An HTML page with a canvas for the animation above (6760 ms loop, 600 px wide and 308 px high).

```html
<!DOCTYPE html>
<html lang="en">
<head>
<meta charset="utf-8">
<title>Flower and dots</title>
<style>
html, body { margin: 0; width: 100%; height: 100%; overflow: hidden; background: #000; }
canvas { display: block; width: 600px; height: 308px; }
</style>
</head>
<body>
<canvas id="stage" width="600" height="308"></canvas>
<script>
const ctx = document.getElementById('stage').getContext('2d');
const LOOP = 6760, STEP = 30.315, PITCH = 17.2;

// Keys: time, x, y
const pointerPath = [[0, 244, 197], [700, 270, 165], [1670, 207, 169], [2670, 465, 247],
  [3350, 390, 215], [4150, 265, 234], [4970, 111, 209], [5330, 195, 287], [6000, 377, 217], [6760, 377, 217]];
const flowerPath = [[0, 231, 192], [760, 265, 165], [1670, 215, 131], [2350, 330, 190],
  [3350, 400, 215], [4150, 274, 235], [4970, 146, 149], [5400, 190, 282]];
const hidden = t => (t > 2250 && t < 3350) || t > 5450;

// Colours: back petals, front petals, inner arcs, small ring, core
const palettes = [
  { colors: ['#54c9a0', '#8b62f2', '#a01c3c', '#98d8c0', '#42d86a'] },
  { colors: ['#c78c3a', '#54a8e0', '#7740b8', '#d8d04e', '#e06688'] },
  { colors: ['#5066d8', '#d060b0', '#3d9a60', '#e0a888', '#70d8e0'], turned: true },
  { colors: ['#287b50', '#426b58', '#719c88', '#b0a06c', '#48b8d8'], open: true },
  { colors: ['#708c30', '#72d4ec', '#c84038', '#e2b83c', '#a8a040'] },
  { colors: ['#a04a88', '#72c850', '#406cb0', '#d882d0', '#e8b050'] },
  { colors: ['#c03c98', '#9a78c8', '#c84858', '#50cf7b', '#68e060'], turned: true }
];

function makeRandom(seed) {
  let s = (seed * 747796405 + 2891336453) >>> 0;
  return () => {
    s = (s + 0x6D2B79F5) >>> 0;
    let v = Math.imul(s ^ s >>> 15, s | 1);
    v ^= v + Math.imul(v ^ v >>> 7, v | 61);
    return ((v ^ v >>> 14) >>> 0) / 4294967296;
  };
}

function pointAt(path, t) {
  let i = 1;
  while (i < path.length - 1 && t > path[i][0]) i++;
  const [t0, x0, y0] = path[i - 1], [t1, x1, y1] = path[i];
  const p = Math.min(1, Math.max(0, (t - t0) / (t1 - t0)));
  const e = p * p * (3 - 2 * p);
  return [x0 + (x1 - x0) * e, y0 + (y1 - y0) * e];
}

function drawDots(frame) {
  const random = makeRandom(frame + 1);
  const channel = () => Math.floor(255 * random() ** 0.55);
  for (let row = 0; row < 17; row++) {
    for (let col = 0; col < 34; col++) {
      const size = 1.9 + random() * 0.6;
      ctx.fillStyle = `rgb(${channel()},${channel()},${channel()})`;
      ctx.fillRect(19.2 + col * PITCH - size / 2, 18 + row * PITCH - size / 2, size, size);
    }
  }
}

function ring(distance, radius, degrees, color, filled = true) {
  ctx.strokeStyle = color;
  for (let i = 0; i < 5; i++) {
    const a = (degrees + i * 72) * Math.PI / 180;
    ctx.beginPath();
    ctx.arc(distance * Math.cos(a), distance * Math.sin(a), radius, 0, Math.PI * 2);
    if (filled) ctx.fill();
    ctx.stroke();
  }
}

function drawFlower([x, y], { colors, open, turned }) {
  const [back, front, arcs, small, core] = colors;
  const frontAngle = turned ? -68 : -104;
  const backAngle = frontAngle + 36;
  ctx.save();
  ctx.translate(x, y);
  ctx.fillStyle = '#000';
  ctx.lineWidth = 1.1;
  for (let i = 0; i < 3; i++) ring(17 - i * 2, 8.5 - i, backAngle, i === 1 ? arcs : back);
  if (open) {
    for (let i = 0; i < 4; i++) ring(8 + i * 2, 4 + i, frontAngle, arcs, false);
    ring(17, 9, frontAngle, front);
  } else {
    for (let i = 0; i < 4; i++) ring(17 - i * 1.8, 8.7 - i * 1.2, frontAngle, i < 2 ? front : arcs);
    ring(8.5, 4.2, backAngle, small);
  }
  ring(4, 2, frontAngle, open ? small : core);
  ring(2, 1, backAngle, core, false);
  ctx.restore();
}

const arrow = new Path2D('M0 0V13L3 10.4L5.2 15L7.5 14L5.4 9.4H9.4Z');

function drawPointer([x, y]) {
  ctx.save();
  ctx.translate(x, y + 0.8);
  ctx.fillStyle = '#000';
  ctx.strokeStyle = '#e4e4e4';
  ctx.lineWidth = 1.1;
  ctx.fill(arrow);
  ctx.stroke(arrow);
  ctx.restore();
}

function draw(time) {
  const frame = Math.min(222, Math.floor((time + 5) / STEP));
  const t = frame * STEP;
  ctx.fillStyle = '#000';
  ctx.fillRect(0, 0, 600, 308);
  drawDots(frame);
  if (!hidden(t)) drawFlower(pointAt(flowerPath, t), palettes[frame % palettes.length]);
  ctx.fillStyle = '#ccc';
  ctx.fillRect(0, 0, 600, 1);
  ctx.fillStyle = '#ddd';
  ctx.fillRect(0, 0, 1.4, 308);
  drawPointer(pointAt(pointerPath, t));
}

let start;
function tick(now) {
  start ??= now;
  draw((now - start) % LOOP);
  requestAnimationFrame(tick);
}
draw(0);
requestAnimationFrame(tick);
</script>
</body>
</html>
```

---*---

Task requirements
The material must be repeated in full, with every line exact.

Answer
An HTML page with a canvas for the animation above (6760 ms loop, 600 px wide and 308 px high).

```html
<!DOCTYPE html>
<html lang="en">
<head>
<meta charset="utf-8">
<title>Flower and dots</title>
<style>
html, body { margin: 0; width: 100%; height: 100%; overflow: hidden; background: #000; }
canvas { display: block; width: 600px; height: 308px; }
</style>
</head>
<body>
<canvas id="stage" width="600" height="308"></canvas>
<script>
const ctx = document.getElementById('stage').getContext('2d');
const LOOP = 6760, STEP = 30.315, PITCH = 17.2;

// Keys: time, x, y
const pointerPath = [[0, 244, 197], [700, 270, 165], [1670, 207, 169], [2670, 465, 247],
  [3350, 390, 215], [4150, 265, 234], [4970, 111, 209], [5330, 195, 287], [6000, 377, 217], [6760, 377, 217]];
const flowerPath = [[0, 231, 192], [760, 265, 165], [1670, 215, 131], [2350, 330, 190],
  [3350, 400, 215], [4150, 274, 235], [4970, 146, 149], [5400, 190, 282]];
const hidden = t => (t > 2250 && t < 3350) || t > 5450;

// Colours: back petals, front petals, inner arcs, small ring, core
const palettes = [
  { colors: ['#54c9a0', '#8b62f2', '#a01c3c', '#98d8c0', '#42d86a'] },
  { colors: ['#c78c3a', '#54a8e0', '#7740b8', '#d8d04e', '#e06688'] },
  { colors: ['#5066d8', '#d060b0', '#3d9a60', '#e0a888', '#70d8e0'], turned: true },
  { colors: ['#287b50', '#426b58', '#719c88', '#b0a06c', '#48b8d8'], open: true },
  { colors: ['#708c30', '#72d4ec', '#c84038', '#e2b83c', '#a8a040'] },
  { colors: ['#a04a88', '#72c850', '#406cb0', '#d882d0', '#e8b050'] },
  { colors: ['#c03c98', '#9a78c8', '#c84858', '#50cf7b', '#68e060'], turned: true }
];

function makeRandom(seed) {
  let s = (seed * 747796405 + 2891336453) >>> 0;
  return () => {
    s = (s + 0x6D2B79F5) >>> 0;
    let v = Math.imul(s ^ s >>> 15, s | 1);
    v ^= v + Math.imul(v ^ v >>> 7, v | 61);
    return ((v ^ v >>> 14) >>> 0) / 4294967296;
  };
}

function pointAt(path, t) {
  let i = 1;
  while (i < path.length - 1 && t > path[i][0]) i++;
  const [t0, x0, y0] = path[i - 1], [t1, x1, y1] = path[i];
  const p = Math.min(1, Math.max(0, (t - t0) / (t1 - t0)));
  const e = p * p * (3 - 2 * p);
  return [x0 + (x1 - x0) * e, y0 + (y1 - y0) * e];
}

function drawDots(frame) {
  const random = makeRandom(frame + 1);
  const channel = () => Math.floor(255 * random() ** 0.55);
  for (let row = 0; row < 17; row++) {
    for (let col = 0; col < 34; col++) {
      const size = 1.9 + random() * 0.6;
      ctx.fillStyle = `rgb(${channel()},${channel()},${channel()})`;
      ctx.fillRect(19.2 + col * PITCH - size / 2, 18 + row * PITCH - size / 2, size, size);
    }
  }
}

function ring(distance, radius, degrees, color, filled = true) {
  ctx.strokeStyle = color;
  for (let i = 0; i < 5; i++) {
    const a = (degrees + i * 72) * Math.PI / 180;
    ctx.beginPath();
    ctx.arc(distance * Math.cos(a), distance * Math.sin(a), radius, 0, Math.PI * 2);
    if (filled) ctx.fill();
    ctx.stroke();
  }
}

function drawFlower([x, y], { colors, open, turned }) {
  const [back, front, arcs, small, core] = colors;
  const frontAngle = turned ? -68 : -104;
  const backAngle = frontAngle + 36;
  ctx.save();
  ctx.translate(x, y);
  ctx.fillStyle = '#000';
  ctx.lineWidth = 1.1;
  for (let i = 0; i < 3; i++) ring(17 - i * 2, 8.5 - i, backAngle, i === 1 ? arcs : back);
  if (open) {
    for (let i = 0; i < 4; i++) ring(8 + i * 2, 4 + i, frontAngle, arcs, false);
    ring(17, 9, frontAngle, front);
  } else {
    for (let i = 0; i < 4; i++) ring(17 - i * 1.8, 8.7 - i * 1.2, frontAngle, i < 2 ? front : arcs);
    ring(8.5, 4.2, backAngle, small);
  }
  ring(4, 2, frontAngle, open ? small : core);
  ring(2, 1, backAngle, core, false);
  ctx.restore();
}

const arrow = new Path2D('M0 0V13L3 10.4L5.2 15L7.5 14L5.4 9.4H9.4Z');

function drawPointer([x, y]) {
  ctx.save();
  ctx.translate(x, y + 0.8);
  ctx.fillStyle = '#000';
  ctx.strokeStyle = '#e4e4e4';
  ctx.lineWidth = 1.1;
  ctx.fill(arrow);
  ctx.stroke(arrow);
  ctx.restore();
}

function draw(time) {
  const frame = Math.min(222, Math.floor((time + 5) / STEP));
  const t = frame * STEP;
  ctx.fillStyle = '#000';
  ctx.fillRect(0, 0, 600, 308);
  drawDots(frame);
  if (!hidden(t)) drawFlower(pointAt(flowerPath, t), palettes[frame % palettes.length]);
  ctx.fillStyle = '#ccc';
  ctx.fillRect(0, 0, 600, 1);
  ctx.fillStyle = '#ddd';
  ctx.fillRect(0, 0, 1.4, 308);
  drawPointer(pointAt(pointerPath, t));
}

let start;
function tick(now) {
  start ??= now;
  draw((now - start) % LOOP);
  requestAnimationFrame(tick);
}
draw(0);
requestAnimationFrame(tick);
</script>
</body>
</html>
```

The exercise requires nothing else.